[[ Task input, beginning ]]

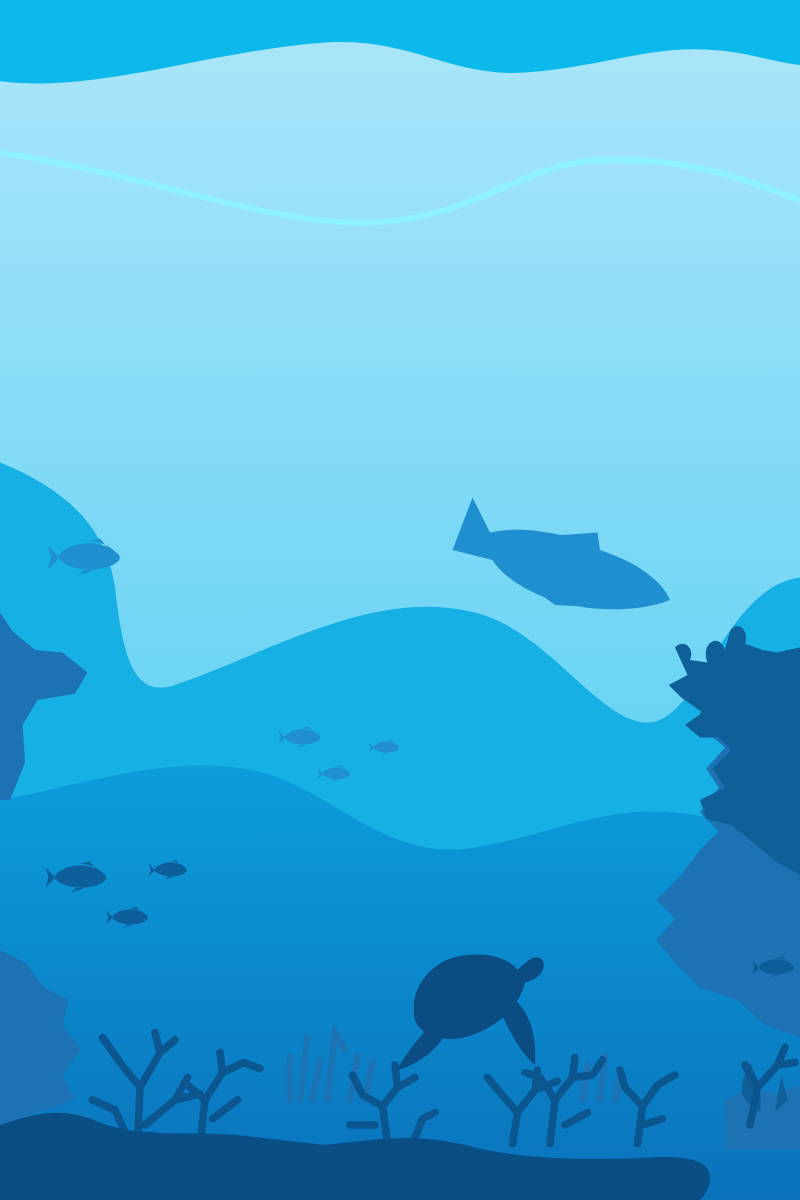
<!DOCTYPE html>
<html lang="en">
<head>
<meta charset="utf-8">
<title>Under the Sea</title>
<style>
  :root {
    --sky-top: #0cb9ea;
    --surface-light: #a9e5f9;
    --water-mid: #3ec8f0;
    --surface-line: #8ff2ff;
    --ridge-far: #16b0e4;
    --ridge-mid: #0c9ddb;
    --depth-deep: #0a72bb;
    --depth-floor: #0963a8;
    --fish-far: #1f8fd0;
    --fish-near: #0d5f9b;
    --coral-back: #1c72b3;
    --coral-front: #0f5f99;
    --coral-branch: #0b568f;
    --seabed: #0a4e86;
    --turtle: #0b4c82;
  }
  html, body { margin: 0; padding: 0; overflow: hidden; background: var(--sky-top); }
  .ocean-scene { display: block; width: 800px; height: 1200px; }
  .branch { fill: none; stroke: var(--coral-branch); stroke-width: 6; stroke-linecap: round; stroke-linejoin: round; }
  .branch-soft { fill: none; stroke: var(--coral-back); stroke-width: 5; stroke-linecap: round; }
</style>
</head>
<body>
<svg class="ocean-scene" viewBox="0 0 640 960" width="800" height="1200" role="img" aria-label="Underwater scene with fish, a shark, a sea turtle and coral">
  <defs>
    <linearGradient id="shallowWater" x1="0" y1="0" x2="0" y2="1">
      <stop offset="0" stop-color="var(--surface-light)"/>
      <stop offset="1" stop-color="var(--water-mid)"/>
    </linearGradient>
    <linearGradient id="deepWater" x1="0" y1="0" x2="0" y2="1">
      <stop offset="0" stop-color="var(--ridge-mid)"/>
      <stop offset="1" stop-color="var(--depth-deep)"/>
    </linearGradient>
    <path id="fishShape" d="M-32,0 L-42,-10 L-39,0 L-42,10 Z M-34,0 C-26,-12 -6,-15 8,-9 L2,-16 L-10,-13 C0,-15 10,-10 16,-4 C20,-1 20,2 15,5 C2,13 -24,12 -34,0 Z M-10,9 L-16,15 L-4,11 Z"/>
  </defs>

  <rect width="640" height="960" fill="var(--sky-top)"/>
  <path d="M0,65 C80,75 170,40 260,34 C330,30 360,62 420,58 C480,54 520,36 570,40 C600,42 620,50 640,52 L640,960 L0,960 Z" fill="url(#shallowWater)"/>
  <path d="M0,122 C120,140 220,182 300,178 C380,174 420,130 480,128 C560,126 600,146 640,160" fill="none" stroke="var(--surface-line)" stroke-width="5"/>

  <path d="M0,370 C50,390 85,420 92,470 C98,520 105,560 140,548 C220,520 300,470 380,490 C440,505 480,580 520,578 C560,575 580,470 640,462 L640,960 L0,960 Z" fill="var(--ridge-far)"/>

  <g fill="var(--fish-far)">
    <use href="#fishShape" transform="translate(78,446) scale(0.95)"/>
    <use href="#fishShape" transform="translate(246,590) scale(0.55)"/>
    <use href="#fishShape" transform="translate(312,598) scale(0.4)"/>
    <use href="#fishShape" transform="translate(272,619) scale(0.42)"/>
    <path d="M362,440 L378,398 L392,426 C420,420 445,428 450,428 L478,426 L480,440 C510,450 530,465 536,480 C510,490 480,488 462,485 L444,484 L436,478 C415,470 400,458 394,448 Z"/>
  </g>

  <path d="M0,640 C60,630 140,600 210,618 C270,635 310,690 380,678 C440,668 480,645 540,650 C590,655 620,668 640,668 L640,960 L0,960 Z" fill="url(#deepWater)"/>

  <g fill="var(--coral-back)">
    <path d="M0,490 L10,505 L28,520 L50,522 L70,538 L60,555 L30,560 L18,580 L20,610 L8,640 L0,640 Z"/>
    <path d="M560,570 L580,560 L600,540 L622,522 L640,518 L640,830 L612,820 L590,800 L560,790 L540,770 L525,752 L540,735 L525,720 L545,700 L560,680 L575,665 L560,650 L575,630 L565,615 L580,598 L565,585 Z"/>
    <path class="branch-soft" d="M232,880 L232,845 M240,880 L246,830 M250,880 L256,848 M262,880 L268,826 L276,840 M280,880 L286,845 M292,880 L298,850 M466,880 L470,852 M480,880 L484,845 M492,880 L496,860"/>
    <path d="M0,760 L20,770 L35,790 L55,800 L50,820 L65,840 L50,860 L60,880 L0,900 Z"/>
    <path d="M580,880 L600,870 L620,875 L640,868 L640,920 L580,920 Z"/>
  </g>

  <g fill="var(--fish-near)">
    <use href="#fishShape" transform="translate(70,702) scale(0.8)"/>
    <use href="#fishShape" transform="translate(140,696) scale(0.5)"/>
    <use href="#fishShape" transform="translate(108,734) scale(0.55)"/>
    <use href="#fishShape" transform="translate(625,774) scale(0.55)"/>
  </g>

  <g fill="var(--coral-front)">
    <path d="M540,518 C548,510 556,520 552,528 L566,530 C560,515 575,505 580,520 L584,505 C590,495 600,505 596,515 L610,520 L622,522 L640,518 L640,700 L622,690 L600,672 L585,660 L565,655 L560,640 L580,630 L570,615 L585,600 L575,590 L560,590 L548,580 L562,570 L545,558 L535,548 L550,540 Z"/>
    <path d="M600,850 C605,860 610,875 608,890 L596,880 C590,870 596,858 600,850 Z M625,860 L630,880 L620,890 Z"/>
  </g>

  <g class="branch">
    <path d="M110,915 L112,870 L96,850 L82,830 M112,870 L128,842 L124,826 M128,842 L140,832 M104,915 L92,888 L74,880 M116,900 L140,880 L150,862 M140,880 L160,875"/>
    <path d="M160,915 L164,880 L150,868 M164,880 L178,858 L176,842 M178,858 L195,850 L208,855 M170,895 L190,880"/>
    <path d="M310,915 L306,885 L290,876 L282,860 M306,885 L318,870 L316,852 M318,870 L332,862 M300,900 L280,900 M330,915 L338,895 L348,890"/>
    <path d="M410,915 L414,890 L400,874 L390,862 M414,890 L428,872 L430,856 M428,872 L446,865"/>
    <path d="M440,915 L444,880 L432,862 L420,858 M444,880 L458,862 L460,846 M458,862 L474,860 L482,848 M452,900 L470,890"/>
    <path d="M510,915 L514,885 L500,870 L496,856 M514,885 L526,868 L540,860 M514,900 L530,895"/>
    <path d="M600,900 L606,870 L596,852 M606,870 L622,852 L628,838 M622,852 L636,850"/>
  </g>

  <path d="M0,900 C30,890 50,885 80,898 C110,910 150,905 190,908 L260,916 C300,912 330,905 380,918 C420,928 480,928 520,926 C555,924 570,930 568,945 C566,955 560,960 560,960 L0,960 Z" fill="var(--seabed)"/>

  <g fill="var(--turtle)">
    <path d="M332,816 C326,790 346,766 374,764 C394,762 408,768 414,776 C420,770 428,762 434,768 C438,776 430,784 420,786 C416,804 400,820 378,828 C360,834 338,832 332,816 Z"/>
    <path d="M404,796 C418,800 430,820 428,852 C416,842 406,822 400,808 Z"/>
    <path d="M344,820 C334,832 322,846 318,856 C332,852 348,842 356,828 Z"/>
  </g>
</svg>
</body>
</html>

[[ Task input, end ]]

- Problem details
Set aside each line above that includes the string "ridge" and report it.

- Result for this task
    --ridge-far: #16b0e4;
    --ridge-mid: #0c9ddb;
      <stop offset="0" stop-color="var(--ridge-mid)"/>
  <path d="M0,370 C50,390 85,420 92,470 C98,520 105,560 140,548 C220,520 300,470 380,490 C440,505 480,580 520,578 C560,575 580,470 640,462 L640,960 L0,960 Z" fill="var(--ridge-far)"/>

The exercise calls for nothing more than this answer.